TASK: The records below are to be set down word for word, with every picture left out.

EXERCISE INPUTS:
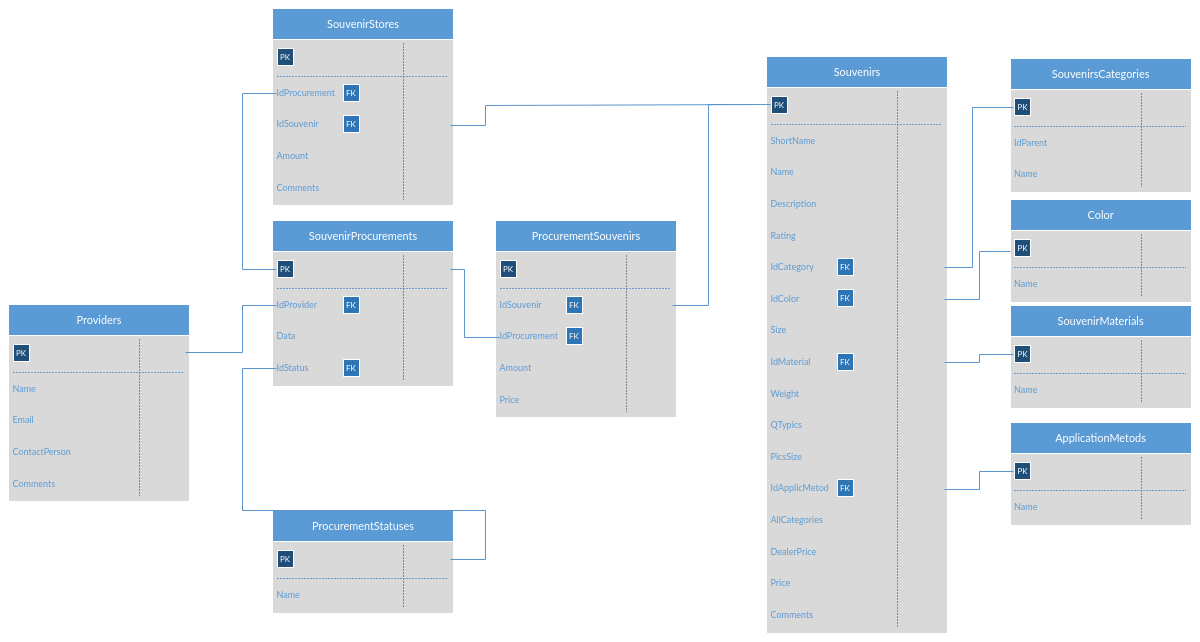
<!DOCTYPE html>
<html lang="en">
<head>
<meta charset="utf-8">
<title>Souvenir store database schema</title>
<style>
:root {
  --header: #5b9bd5;
  --body: #d9d9d9;
  --label: #5b9bd5;
  --line: #5b95cb;
  --rule: #6d9ecb;
  --divider: #7b8793;
  --primary: #1f4e79;
  --foreign: #2e75b6;
}
* { box-sizing: border-box; margin: 0; padding: 0; }
html, body { width: 1200px; height: 642px; overflow: hidden; background: #fff; }
.schema { position: relative; width: 1200px; height: 642px; font-family: Lato, "Open Sans", sans-serif; }
.entity {
  position: absolute;
  left: var(--x);
  top: var(--y);
  width: 180px;
  height: var(--h);
  display: flex;
  flex-direction: column;
  gap: 1px;
}
.entity h2 {
  flex: 0 0 30px;
  display: flex;
  align-items: center;
  justify-content: center;
  padding-bottom: 2px;
  background: var(--header);
  color: #fff;
  font-size: 10.9px;
  font-weight: 400;
}
.fields {
  position: relative;
  flex: 1;
  padding: 0 5px 0 3.5px;
  background: var(--body);
  list-style: none;
  font-size: 9px;
  color: var(--label);
}
.fields::after {
  content: "";
  position: absolute;
  left: 130px;
  top: 3px;
  bottom: 5px;
  width: 1px;
  background: repeating-linear-gradient(to bottom, var(--divider) 0 2px, transparent 2px 3px);
}
.fields li {
  position: relative;
  display: flex;
  align-items: center;
  height: 31.6px;
  white-space: nowrap;
}
.fields .key { height: 36.5px; padding-bottom: 2px; }
.fields .key::after {
  content: "";
  position: absolute;
  left: 0;
  right: 0;
  bottom: 0;
  height: 1px;
  background: repeating-linear-gradient(to right, var(--rule) 0 2px, transparent 2px 3px);
}
.pk, .fk {
  display: flex;
  align-items: center;
  justify-content: center;
  width: 17px;
  height: 18px;
  border: 1px solid #fff;
  color: #fff;
  font-size: 8px;
}
.pk { background: var(--primary); }
.fk { position: absolute; left: 66px; top: 7px; background: var(--foreign); }
.relations { position: absolute; left: 0; top: 0; fill: none; stroke: var(--line); stroke-width: 1; }
</style>
</head>
<body>
<main class="schema">

  <section class="entity" style="--x:273px;--y:9px;--h:196px">
    <h2>SouvenirStores</h2>
    <ul class="fields">
      <li class="key"><span class="pk">PK</span></li>
      <li>IdProcurement<span class="fk">FK</span></li>
      <li>IdSouvenir<span class="fk">FK</span></li>
      <li>Amount</li>
      <li>Comments</li>
    </ul>
  </section>

  <section class="entity" style="--x:273px;--y:221px;--h:165px">
    <h2>SouvenirProcurements</h2>
    <ul class="fields">
      <li class="key"><span class="pk">PK</span></li>
      <li>IdProvider<span class="fk">FK</span></li>
      <li>Data</li>
      <li>IdStatus<span class="fk">FK</span></li>
    </ul>
  </section>

  <section class="entity" style="--x:496px;--y:221px;--h:196px">
    <h2>ProcurementSouvenirs</h2>
    <ul class="fields">
      <li class="key"><span class="pk">PK</span></li>
      <li>IdSouvenir<span class="fk">FK</span></li>
      <li>IdProcurement<span class="fk">FK</span></li>
      <li>Amount</li>
      <li>Price</li>
    </ul>
  </section>

  <section class="entity" style="--x:9px;--y:305px;--h:196px">
    <h2>Providers</h2>
    <ul class="fields">
      <li class="key"><span class="pk">PK</span></li>
      <li>Name</li>
      <li>Email</li>
      <li>ContactPerson</li>
      <li>Comments</li>
    </ul>
  </section>

  <section class="entity" style="--x:273px;--y:511px;--h:102px">
    <h2>ProcurementStatuses</h2>
    <ul class="fields">
      <li class="key"><span class="pk">PK</span></li>
      <li>Name</li>
    </ul>
  </section>

  <section class="entity" style="--x:767px;--y:57px;--h:576px">
    <h2>Souvenirs</h2>
    <ul class="fields">
      <li class="key"><span class="pk">PK</span></li>
      <li>ShortName</li>
      <li>Name</li>
      <li>Description</li>
      <li>Rating</li>
      <li>IdCategory<span class="fk">FK</span></li>
      <li>IdColor<span class="fk">FK</span></li>
      <li>Size</li>
      <li>IdMaterial<span class="fk">FK</span></li>
      <li>Weight</li>
      <li>QTypics</li>
      <li>PicsSize</li>
      <li>IdApplicMetod<span class="fk">FK</span></li>
      <li>AllCategories</li>
      <li>DealerPrice</li>
      <li>Price</li>
      <li>Comments</li>
    </ul>
  </section>

  <section class="entity" style="--x:1010.6px;--y:59px;--h:133px">
    <h2>SouvenirsCategories</h2>
    <ul class="fields">
      <li class="key"><span class="pk">PK</span></li>
      <li>IdParent</li>
      <li>Name</li>
    </ul>
  </section>

  <section class="entity" style="--x:1010.6px;--y:200px;--h:102px">
    <h2>Color</h2>
    <ul class="fields">
      <li class="key"><span class="pk">PK</span></li>
      <li>Name</li>
    </ul>
  </section>

  <section class="entity" style="--x:1010.6px;--y:306px;--h:102px">
    <h2>SouvenirMaterials</h2>
    <ul class="fields">
      <li class="key"><span class="pk">PK</span></li>
      <li>Name</li>
    </ul>
  </section>

  <section class="entity" style="--x:1010.6px;--y:423px;--h:102px">
    <h2>ApplicationMetods</h2>
    <ul class="fields">
      <li class="key"><span class="pk">PK</span></li>
      <li>Name</li>
    </ul>
  </section>

  <svg class="relations" width="1200" height="642" viewBox="0 0 1200 642" aria-hidden="true">
    <g transform="translate(.5 .5)">
      <polyline points="276,93 242,93 242,269 276,269"/>
      <polyline points="450,125 485,125 485,105 770,104"/>
      <polyline points="450,269 464,269 464,337 499,337"/>
      <polyline points="185,352 242,352 242,305 276,305"/>
      <polyline points="276,368 242,368 242,510 485,510 485,559 450,559"/>
      <polyline points="672,305 708,305 708,104 770,104"/>
      <polyline points="944,267 972,267 972,107 1013,107"/>
      <polyline points="944,299 979,299 979,251 1010,251"/>
      <polyline points="944,362 979,362 979,354 1013,354"/>
      <polyline points="944,489 979,489 979,471 1013,471"/>
    </g>
  </svg>
</main>
</body>
</html>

REPLY:
<!DOCTYPE html>
<html lang="en">
<head>
<meta charset="utf-8">
<title>Souvenir store database schema</title>
<style>
:root {
  --header: #5b9bd5;
  --body: #d9d9d9;
  --label: #5b9bd5;
  --line: #5b95cb;
  --rule: #6d9ecb;
  --divider: #7b8793;
  --primary: #1f4e79;
  --foreign: #2e75b6;
}
* { box-sizing: border-box; margin: 0; padding: 0; }
html, body { width: 1200px; height: 642px; overflow: hidden; background: #fff; }
.schema { position: relative; width: 1200px; height: 642px; font-family: Lato, "Open Sans", sans-serif; }
.entity {
  position: absolute;
  left: var(--x);
  top: var(--y);
  width: 180px;
  height: var(--h);
  display: flex;
  flex-direction: column;
  gap: 1px;
}
.entity h2 {
  flex: 0 0 30px;
  display: flex;
  align-items: center;
  justify-content: center;
  padding-bottom: 2px;
  background: var(--header);
  color: #fff;
  font-size: 10.9px;
  font-weight: 400;
}
.fields {
  position: relative;
  flex: 1;
  padding: 0 5px 0 3.5px;
  background: var(--body);
  list-style: none;
  font-size: 9px;
  color: var(--label);
}
.fields::after {
  content: "";
  position: absolute;
  left: 130px;
  top: 3px;
  bottom: 5px;
  width: 1px;
  background: repeating-linear-gradient(to bottom, var(--divider) 0 2px, transparent 2px 3px);
}
.fields li {
  position: relative;
  display: flex;
  align-items: center;
  height: 31.6px;
  white-space: nowrap;
}
.fields .key { height: 36.5px; padding-bottom: 2px; }
.fields .key::after {
  content: "";
  position: absolute;
  left: 0;
  right: 0;
  bottom: 0;
  height: 1px;
  background: repeating-linear-gradient(to right, var(--rule) 0 2px, transparent 2px 3px);
}
.pk, .fk {
  display: flex;
  align-items: center;
  justify-content: center;
  width: 17px;
  height: 18px;
  border: 1px solid #fff;
  color: #fff;
  font-size: 8px;
}
.pk { background: var(--primary); }
.fk { position: absolute; left: 66px; top: 7px; background: var(--foreign); }
.relations { position: absolute; left: 0; top: 0; fill: none; stroke: var(--line); stroke-width: 1; }
</style>
</head>
<body>
<main class="schema">

  <section class="entity" style="--x:273px;--y:9px;--h:196px">
    <h2>SouvenirStores</h2>
    <ul class="fields">
      <li class="key"><span class="pk">PK</span></li>
      <li>IdProcurement<span class="fk">FK</span></li>
      <li>IdSouvenir<span class="fk">FK</span></li>
      <li>Amount</li>
      <li>Comments</li>
    </ul>
  </section>

  <section class="entity" style="--x:273px;--y:221px;--h:165px">
    <h2>SouvenirProcurements</h2>
    <ul class="fields">
      <li class="key"><span class="pk">PK</span></li>
      <li>IdProvider<span class="fk">FK</span></li>
      <li>Data</li>
      <li>IdStatus<span class="fk">FK</span></li>
    </ul>
  </section>

  <section class="entity" style="--x:496px;--y:221px;--h:196px">
    <h2>ProcurementSouvenirs</h2>
    <ul class="fields">
      <li class="key"><span class="pk">PK</span></li>
      <li>IdSouvenir<span class="fk">FK</span></li>
      <li>IdProcurement<span class="fk">FK</span></li>
      <li>Amount</li>
      <li>Price</li>
    </ul>
  </section>

  <section class="entity" style="--x:9px;--y:305px;--h:196px">
    <h2>Providers</h2>
    <ul class="fields">
      <li class="key"><span class="pk">PK</span></li>
      <li>Name</li>
      <li>Email</li>
      <li>ContactPerson</li>
      <li>Comments</li>
    </ul>
  </section>

  <section class="entity" style="--x:273px;--y:511px;--h:102px">
    <h2>ProcurementStatuses</h2>
    <ul class="fields">
      <li class="key"><span class="pk">PK</span></li>
      <li>Name</li>
    </ul>
  </section>

  <section class="entity" style="--x:767px;--y:57px;--h:576px">
    <h2>Souvenirs</h2>
    <ul class="fields">
      <li class="key"><span class="pk">PK</span></li>
      <li>ShortName</li>
      <li>Name</li>
      <li>Description</li>
      <li>Rating</li>
      <li>IdCategory<span class="fk">FK</span></li>
      <li>IdColor<span class="fk">FK</span></li>
      <li>Size</li>
      <li>IdMaterial<span class="fk">FK</span></li>
      <li>Weight</li>
      <li>QTypics</li>
      <li>PicsSize</li>
      <li>IdApplicMetod<span class="fk">FK</span></li>
      <li>AllCategories</li>
      <li>DealerPrice</li>
      <li>Price</li>
      <li>Comments</li>
    </ul>
  </section>

  <section class="entity" style="--x:1010.6px;--y:59px;--h:133px">
    <h2>SouvenirsCategories</h2>
    <ul class="fields">
      <li class="key"><span class="pk">PK</span></li>
      <li>IdParent</li>
      <li>Name</li>
    </ul>
  </section>

  <section class="entity" style="--x:1010.6px;--y:200px;--h:102px">
    <h2>Color</h2>
    <ul class="fields">
      <li class="key"><span class="pk">PK</span></li>
      <li>Name</li>
    </ul>
  </section>

  <section class="entity" style="--x:1010.6px;--y:306px;--h:102px">
    <h2>SouvenirMaterials</h2>
    <ul class="fields">
      <li class="key"><span class="pk">PK</span></li>
      <li>Name</li>
    </ul>
  </section>

  <section class="entity" style="--x:1010.6px;--y:423px;--h:102px">
    <h2>ApplicationMetods</h2>
    <ul class="fields">
      <li class="key"><span class="pk">PK</span></li>
      <li>Name</li>
    </ul>
  </section>

  <svg class="relations" width="1200" height="642" viewBox="0 0 1200 642" aria-hidden="true">
    <g transform="translate(.5 .5)">
      <polyline points="276,93 242,93 242,269 276,269"/>
      <polyline points="450,125 485,125 485,105 770,104"/>
      <polyline points="450,269 464,269 464,337 499,337"/>
      <polyline points="185,352 242,352 242,305 276,305"/>
      <polyline points="276,368 242,368 242,510 485,510 485,559 450,559"/>
      <polyline points="672,305 708,305 708,104 770,104"/>
      <polyline points="944,267 972,267 972,107 1013,107"/>
      <polyline points="944,299 979,299 979,251 1010,251"/>
      <polyline points="944,362 979,362 979,354 1013,354"/>
      <polyline points="944,489 979,489 979,471 1013,471"/>
    </g>
  </svg>
</main>
</body>
</html>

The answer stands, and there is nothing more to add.